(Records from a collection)

__________________________________________________

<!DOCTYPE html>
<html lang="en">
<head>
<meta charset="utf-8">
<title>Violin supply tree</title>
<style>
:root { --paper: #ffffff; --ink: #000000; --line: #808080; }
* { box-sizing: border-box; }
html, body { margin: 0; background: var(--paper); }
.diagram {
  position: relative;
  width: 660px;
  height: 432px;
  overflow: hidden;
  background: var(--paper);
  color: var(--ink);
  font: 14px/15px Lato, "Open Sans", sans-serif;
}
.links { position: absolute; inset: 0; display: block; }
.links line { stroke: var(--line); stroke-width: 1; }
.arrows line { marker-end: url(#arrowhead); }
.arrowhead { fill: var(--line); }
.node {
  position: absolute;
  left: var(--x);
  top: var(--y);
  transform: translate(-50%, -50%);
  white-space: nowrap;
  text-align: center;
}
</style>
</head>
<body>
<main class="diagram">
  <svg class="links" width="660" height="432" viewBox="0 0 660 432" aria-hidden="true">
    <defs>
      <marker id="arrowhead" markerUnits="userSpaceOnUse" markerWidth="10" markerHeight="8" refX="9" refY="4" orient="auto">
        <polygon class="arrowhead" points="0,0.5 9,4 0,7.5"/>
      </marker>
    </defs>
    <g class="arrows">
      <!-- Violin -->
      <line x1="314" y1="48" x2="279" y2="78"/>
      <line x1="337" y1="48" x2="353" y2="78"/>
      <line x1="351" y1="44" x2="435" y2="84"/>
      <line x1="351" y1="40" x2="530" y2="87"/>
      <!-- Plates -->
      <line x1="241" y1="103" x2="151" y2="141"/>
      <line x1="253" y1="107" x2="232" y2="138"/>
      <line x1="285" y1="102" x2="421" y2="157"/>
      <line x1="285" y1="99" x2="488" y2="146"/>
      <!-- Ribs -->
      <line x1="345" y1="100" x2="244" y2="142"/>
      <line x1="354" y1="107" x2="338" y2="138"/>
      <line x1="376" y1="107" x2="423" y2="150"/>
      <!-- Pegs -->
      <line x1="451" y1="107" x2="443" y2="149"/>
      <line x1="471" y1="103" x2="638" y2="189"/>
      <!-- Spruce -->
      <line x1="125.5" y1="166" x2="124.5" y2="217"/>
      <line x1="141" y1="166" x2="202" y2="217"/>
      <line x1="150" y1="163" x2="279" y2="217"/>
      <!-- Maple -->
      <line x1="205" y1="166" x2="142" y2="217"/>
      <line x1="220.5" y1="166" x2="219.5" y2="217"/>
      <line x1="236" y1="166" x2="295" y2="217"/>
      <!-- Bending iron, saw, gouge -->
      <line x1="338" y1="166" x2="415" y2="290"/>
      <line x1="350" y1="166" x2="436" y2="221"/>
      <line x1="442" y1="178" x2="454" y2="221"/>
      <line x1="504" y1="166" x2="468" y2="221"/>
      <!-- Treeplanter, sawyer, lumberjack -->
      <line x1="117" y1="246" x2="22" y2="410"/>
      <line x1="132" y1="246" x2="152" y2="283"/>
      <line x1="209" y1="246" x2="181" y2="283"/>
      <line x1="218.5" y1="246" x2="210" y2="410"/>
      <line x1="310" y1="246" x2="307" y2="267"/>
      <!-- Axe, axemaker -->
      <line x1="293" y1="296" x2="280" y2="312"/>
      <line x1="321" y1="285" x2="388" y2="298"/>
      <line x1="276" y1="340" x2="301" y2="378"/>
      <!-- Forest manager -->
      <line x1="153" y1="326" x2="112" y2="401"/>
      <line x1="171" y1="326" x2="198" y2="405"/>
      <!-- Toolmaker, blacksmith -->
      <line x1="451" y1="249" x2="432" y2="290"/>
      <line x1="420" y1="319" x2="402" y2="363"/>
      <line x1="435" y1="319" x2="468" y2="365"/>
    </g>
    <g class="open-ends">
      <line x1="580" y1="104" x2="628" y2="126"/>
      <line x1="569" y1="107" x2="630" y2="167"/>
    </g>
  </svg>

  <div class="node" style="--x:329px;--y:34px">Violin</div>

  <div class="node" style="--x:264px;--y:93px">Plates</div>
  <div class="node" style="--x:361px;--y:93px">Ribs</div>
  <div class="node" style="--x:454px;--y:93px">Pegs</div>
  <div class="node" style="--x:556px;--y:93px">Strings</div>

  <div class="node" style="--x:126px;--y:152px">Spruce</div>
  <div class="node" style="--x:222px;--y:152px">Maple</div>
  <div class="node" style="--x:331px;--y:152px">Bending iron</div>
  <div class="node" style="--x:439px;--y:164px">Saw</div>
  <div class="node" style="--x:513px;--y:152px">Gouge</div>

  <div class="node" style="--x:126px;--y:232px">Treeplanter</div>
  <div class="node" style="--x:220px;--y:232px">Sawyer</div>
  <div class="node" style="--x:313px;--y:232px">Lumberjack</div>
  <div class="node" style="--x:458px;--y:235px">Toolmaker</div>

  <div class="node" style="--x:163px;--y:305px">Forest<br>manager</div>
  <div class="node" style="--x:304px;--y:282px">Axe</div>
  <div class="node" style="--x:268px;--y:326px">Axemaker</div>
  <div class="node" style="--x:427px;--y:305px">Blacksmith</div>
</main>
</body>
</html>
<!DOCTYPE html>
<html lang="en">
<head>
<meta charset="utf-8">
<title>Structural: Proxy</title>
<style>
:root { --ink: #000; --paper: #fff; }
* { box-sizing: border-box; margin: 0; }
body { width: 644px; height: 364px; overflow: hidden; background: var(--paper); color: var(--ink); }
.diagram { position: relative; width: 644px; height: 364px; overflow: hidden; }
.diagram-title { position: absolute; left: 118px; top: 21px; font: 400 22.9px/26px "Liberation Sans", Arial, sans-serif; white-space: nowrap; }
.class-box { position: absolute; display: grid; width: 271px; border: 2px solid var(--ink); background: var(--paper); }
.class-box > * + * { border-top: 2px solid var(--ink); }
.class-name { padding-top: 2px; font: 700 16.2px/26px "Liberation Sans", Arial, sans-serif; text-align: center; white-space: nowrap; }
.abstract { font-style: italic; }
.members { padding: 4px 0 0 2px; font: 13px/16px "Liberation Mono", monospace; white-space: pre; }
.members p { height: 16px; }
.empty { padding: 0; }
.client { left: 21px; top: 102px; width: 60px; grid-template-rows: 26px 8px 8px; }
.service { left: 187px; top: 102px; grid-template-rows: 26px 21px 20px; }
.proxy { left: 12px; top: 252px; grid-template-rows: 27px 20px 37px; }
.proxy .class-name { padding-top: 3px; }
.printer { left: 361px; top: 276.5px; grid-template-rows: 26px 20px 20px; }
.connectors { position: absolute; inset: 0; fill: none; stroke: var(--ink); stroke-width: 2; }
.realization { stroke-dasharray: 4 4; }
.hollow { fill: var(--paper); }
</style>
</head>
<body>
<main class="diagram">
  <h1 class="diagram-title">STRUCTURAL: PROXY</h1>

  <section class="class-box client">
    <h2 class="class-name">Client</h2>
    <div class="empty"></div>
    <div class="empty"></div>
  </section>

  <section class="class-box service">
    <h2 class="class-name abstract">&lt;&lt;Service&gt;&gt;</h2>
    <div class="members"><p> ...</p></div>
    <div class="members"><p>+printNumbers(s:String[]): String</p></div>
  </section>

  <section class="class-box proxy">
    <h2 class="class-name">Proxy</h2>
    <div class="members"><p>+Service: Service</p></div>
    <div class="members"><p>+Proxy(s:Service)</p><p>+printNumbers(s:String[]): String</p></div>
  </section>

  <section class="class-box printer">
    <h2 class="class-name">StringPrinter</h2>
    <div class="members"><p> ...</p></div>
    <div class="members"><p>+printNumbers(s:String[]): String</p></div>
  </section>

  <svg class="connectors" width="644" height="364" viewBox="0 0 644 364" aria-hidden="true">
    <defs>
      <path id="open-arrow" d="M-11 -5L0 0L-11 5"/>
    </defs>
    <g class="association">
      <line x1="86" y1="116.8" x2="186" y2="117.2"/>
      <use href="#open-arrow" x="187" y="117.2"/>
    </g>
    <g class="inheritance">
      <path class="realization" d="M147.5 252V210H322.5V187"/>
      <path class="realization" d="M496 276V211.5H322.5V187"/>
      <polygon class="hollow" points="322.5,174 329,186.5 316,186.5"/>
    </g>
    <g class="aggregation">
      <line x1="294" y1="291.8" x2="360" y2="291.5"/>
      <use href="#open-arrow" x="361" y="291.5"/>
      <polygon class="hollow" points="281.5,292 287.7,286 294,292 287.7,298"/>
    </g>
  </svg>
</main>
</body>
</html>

__________________________________________________

Gather from the data above every line with the string "title".

<title>Violin supply tree</title>
<title>Structural: Proxy</title>
.diagram-title { position: absolute; left: 118px; top: 21px; font: 400 22.9px/26px "Liberation Sans", Arial, sans-serif; white-space: nowrap; }
  <h1 class="diagram-title">STRUCTURAL: PROXY</h1>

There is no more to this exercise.